Now for a brief cautionary note: Although I enjoyed this novel, at times I wondered if obliterating the line between history and fantasy comes with a price. Some events in history are so important that we run the risk of diminishing them in the name of fiction. For example, if a story suggested that Martin Luther King made his stand not only to bring equality to African Americans, but also because those who opposed his cause were werewolves, it could cheapen Dr. King's tremendous work. Likewise, Lincoln's emancipation of America's slaves was one of the most noble acts in U.S. history. Slavery was one of the ultimate evils, but to suggest Lincoln was the Great Emancipator not only because slavery is wrong, but also because slavery fed the cause of Southern vampires, threatens to diminish the greatness of the real Lincoln’s achievements.

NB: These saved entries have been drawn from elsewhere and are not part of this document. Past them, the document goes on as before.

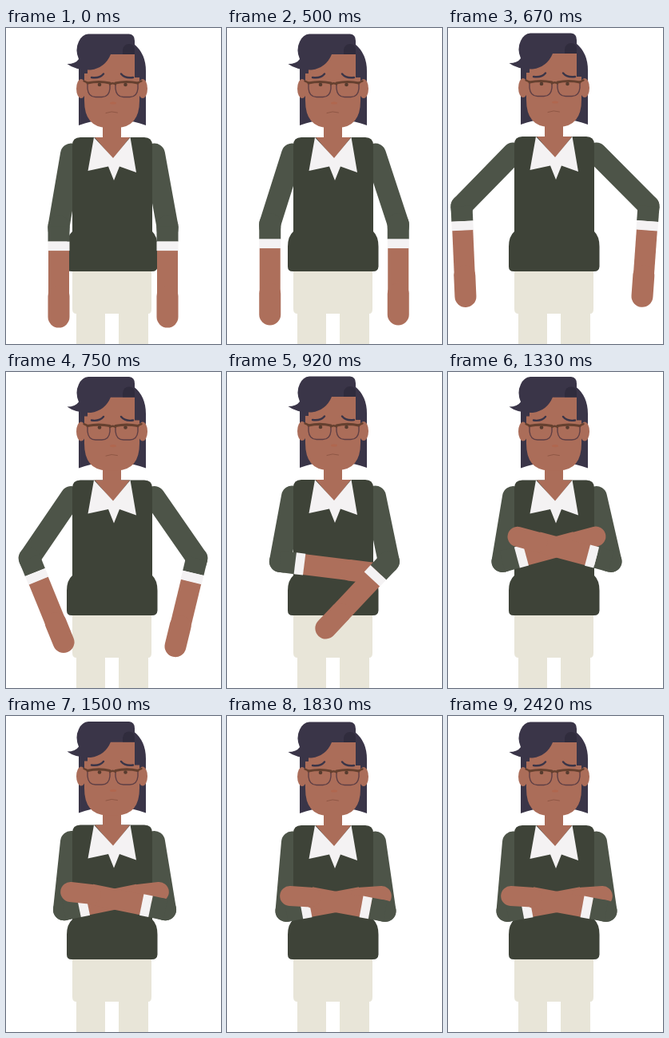
An HTML page with a canvas for the animation above (2510 ms loop, 269 by 396 pixels).

```html
<!DOCTYPE html>
<html lang="en">
<head>
<meta charset="utf-8">
<title>Crossing arms</title>
<style>
html, body { margin: 0; width: 100%; height: 100%; overflow: hidden; background: #fff; }
canvas { display: block; width: 269px; height: 396px; }
</style>
</head>
<body>
<canvas id="stage" width="269" height="396"></canvas>
<script>
const ctx = document.getElementById('stage').getContext('2d');
const LOOP = 2510, ARM = 27, HAND = 26, SHOULDER_Y = 158;
const C = {
  skin: '#ab6d59', arm: '#ad6f5b', hair: '#3a3548', lump: '#302c3d',
  vest: '#3e4338', sleeve: '#4d5448', white: '#f4f2f3', pants: '#e8e5d8',
  frame: '#65402f', lens: '#5e3f45', eye: '#573c2f', nose: '#b0674f', mouth: '#8f5745'
};

const clamp = u => Math.min(1, Math.max(0, u));
const ramp = (k, from, to) => clamp((k - from) / (to - from));
const smooth = (k, from, to) => {
  const u = ramp(k, from, to);
  return u * u * (3 - 2 * u);
};

// Elbows swing out and back, the forearms fold in one after the other, then all settles.
function poseAt(k) {
  const swing = Math.sin(Math.PI * ramp(k, 5, 11)) ** 2;
  const fold = smooth(k, 9, 16), settle = smooth(k, 16, 19);
  const lift = 2.2 * Math.sin(Math.PI * ramp(k, 6, 19));
  const spread = 68 + 49 * swing - 6 * settle;
  const upper = 92 - 11 * smooth(k, 9, 11) + 6 * settle;
  const ey = SHOULDER_Y + Math.sqrt(upper ** 2 - (spread - 52) ** 2);
  const arm = (side, from, to) => ({
    side, ey,
    sx: 133.5 - side * 52,
    ex: 134 + 2 * fold - side * spread,
    angle: 105 * smooth(k, from, to) - 4.5 * settle,
    bend: 7 * settle,
    length: 113.5 + 7.5 * fold,
    hand: ARM - 2 * fold
  });
  return { lift, arms: [arm(1, 7.55, 12.45), arm(-1, 6.9, 16.2)] };
}

function fill(d, color) {
  ctx.fillStyle = color;
  ctx.fill(new Path2D(d));
}

function stroke(d, color, width, cap = 'round') {
  ctx.strokeStyle = color;
  ctx.lineWidth = width;
  ctx.lineCap = cap;
  ctx.lineJoin = 'round';
  ctx.stroke(new Path2D(d));
}

function disc(x, y, rx, ry, color) {
  ctx.fillStyle = color;
  ctx.beginPath();
  ctx.ellipse(x, y, rx, ry, 0, 0, Math.PI * 2);
  ctx.fill();
}

function upperArm({ sx, ex, ey }, lift) {
  stroke(`M${sx} ${SHOULDER_Y - lift}L${ex} ${ey}`, C.sleeve, ARM);
}

function forearm({ ex, ey, angle, bend, length, side, hand }) {
  const rad = Math.PI / 180;
  const point = (x, y, deg, d) => [x + side * Math.sin(deg * rad) * d, y + Math.cos(deg * rad) * d];
  const at = d => point(ex, ey, angle, d).join(' ');
  const wrist = point(ex, ey, angle, length - HAND);
  const tip = point(...wrist, angle - bend, HAND);
  stroke(`M${at(30)}L${wrist.join(' ')}`, C.arm, ARM - 1, 'butt');
  stroke(`M${wrist.join(' ')}L${tip.join(' ')}`, C.arm, hand);
  stroke(`M${at(0)}L${at(4)}`, C.sleeve, ARM);
  stroke(`M${at(0)}L${at(19)}`, C.sleeve, ARM, 'butt');
  stroke(`M${at(19)}L${at(30.5)}`, C.white, ARM, 'butt');
}

function legs() {
  fill('M83 300H182V352Q182 358 178 358V396H141V358H124V396H88V358Q83 358 83 352Z', C.pants);
}

function vest(lift) {
  const top = 137 - lift;
  fill(`M93 ${top}H173Q183 ${top} 183 ${top + 10}V255Q189.5 261 189.5 274V299
    Q189 305 183 305H82Q76 305 76 299V274Q76 261 83 255V${top + 10}Q83 ${top} 93 ${top}Z`, C.vest);
}

function head() {
  // back hair with the rounded right side
  fill('M91 45H130V20H160Q175 32 175 54V122Q160 116 145 116H121Q106 116 91 122Z', C.hair);
  fill('M121 110H144V137H155L134 164L111 137H121Z', C.skin);

  // ears and face
  for (const x of [94, 171]) disc(x, 76, 6, 12, C.skin);
  fill('M102 33H161V62H167V91Q167 124 139 125H126Q98 124 98 91V57H102Z', C.skin);

  // quiff
  fill(`M103 7.5H154Q161 8 161 16V33H131Q124 50 106 52.5Q87 53 76.5 45
    Q87 45 91 39Q86 27 91 17Q95 8 103 7.5Z`, C.hair);
  fill('M161 33H146V28Q147 20 154 20Q161 20 161 27Z', C.lump);

  // brows and eyes
  stroke('M107 62Q117 63.5 122 57.5', C.hair, 2.4);
  stroke('M159 62Q149 63.5 144 57.5', C.hair, 2.4);
  for (const x of [117, 149.5]) disc(x, 71, 2.3, 2.3, C.eye);

  // glasses
  for (const x of [102, 137]) {
    stroke(`M${x} 70V76Q${x + 1} 86.5 ${x + 10} 86.5H${x + 18}Q${x + 27} 86.5 ${x + 28} 76V70`, C.lens, 1.4);
    stroke(`M${x} 69Q${x + 14} 66 ${x + 28} 69`, C.frame, 3.2);
  }
  stroke('M130 70.5Q133.5 68 137 70.5M97.5 66.5L103 69M169.5 66.5L164 69', C.frame, 2.4);

  disc(134, 94, 4, 1.6, C.nose);
  stroke('M125 106.5Q132 103.5 139.5 106', C.mouth, 1);
}

function collar() {
  fill('M110 137L134 163L155.5 137L163 181L142 173.5L135 191L128 173.5L102.5 179Z', C.white);
}

function draw(step) {
  const { lift, arms } = poseAt(step);
  ctx.fillStyle = '#fff';
  ctx.fillRect(0, 0, 269, 396);
  legs();
  arms.forEach(a => upperArm(a, lift));
  vest(lift);
  ctx.save();
  ctx.translate(0, -lift);
  head();
  collar();
  ctx.restore();
  arms.forEach(forearm);
}

// Twelve poses a second, each start rounded to 10 ms.
const startOf = step => Math.round(step * 25 / 3) * 10;
let begin = null;

function tick(now) {
  if (begin === null) begin = now;
  const t = (now - begin) % LOOP;
  let step = 0;
  while (step < 29 && startOf(step + 1) <= t) step++;
  draw(step);
  requestAnimationFrame(tick);
}

draw(0);
requestAnimationFrame(tick);
</script>
</body>
</html>
```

That said, this is a work of fantasy and anyone who reads the title goes into it knowing it’s fantasy, so it’s hard to be critical of the novel. After all, works of fantasy are read for enjoyment, and Abraham Lincoln: Vampire Hunter certainly fits that bill.


redhead said...

yes, the premise of this novel sounds a little silly. but you know what? it sounds like an absolute blast, and i can't wait to give it a try.

I've been on the waitlist for months at the library!

Joseph Finley said...

Thanks for the comment - I suspect you'll enjoy the book!

James T Kelly said...

I'm of the same opinion! I saw the trailer in the cinema and I think I was the only one who was murmuring "that looks brilliant". I'm glad I haven't seen it yet, though; I wasn't aware it was a book so now I can go and read it first. Thanks for the recommendation!

Lauren's Loquacious Lit said...

I read Pride and Prejudice and Zombies a few years ago, and it WAS a lot of fun but I can see what you mean about this one. Yes, on some level, it's purely for fun and for those looking for a bit of silly entertainment, it works. But, as you said, the civil war was an incredibly important event in history and you'd also like to see justice done.

I've read a few steampunk books and after having studied 19th century culture and history over a few subjects, it was fascinating to see it brought to life from a modern perspective and with the addition of vampires, werewolves and all sorts of other delights. They're still fairly respectful of the time period, they just take the Industrial Revolution a bit further.

I enjoy alternate histories when they force me to consider how that event has shaped the current world, and how different things could be if the war/event had ended differently - if JFK wasn't assassinated, if Russia got to the moon first, if someone else had won the world wars etc but a lot of the time they still show great respect to all those involved and the efforts involved in the process.

Joseph Finley said...

Lauren - thanks for the great comment! When I started writing this post, I called the book "alternative history," but it's not. It doesn't show how history would have been different if a major event changed (like someone surviving an assassination in Ford's Theatre). Instead, it just seriously alters the reason behind real events by tying them to the cause of vampires.

James - I hope you enjoy the book. I'm waiting on the movie until it comes to HBO. Thanks for the comment!

Leslie said...

I'm torn on this one. On one hand, I love things like Pride and Prejudice and Zombies, and Jane Slayere. So I was looking forward to Abe Lincoln: Vampire Hunter... until I saw the previews. The allure for me in stories like these is how campy they are. They should be funny, but not always directly so. This movie just looked like it was taking itself too seriously for me to take it lightly. (I'll admit I haven't read the book, though.)

Ultimately, I decided not to see it, and I don't plan to. Especially after hearing a friend call it "the 2nd worst thing to ever happen to Abe Lincoln in a theater."

Joseph Finley said...

Leslie - Thanks for the comment. Your friend's quote made me laugh out loud!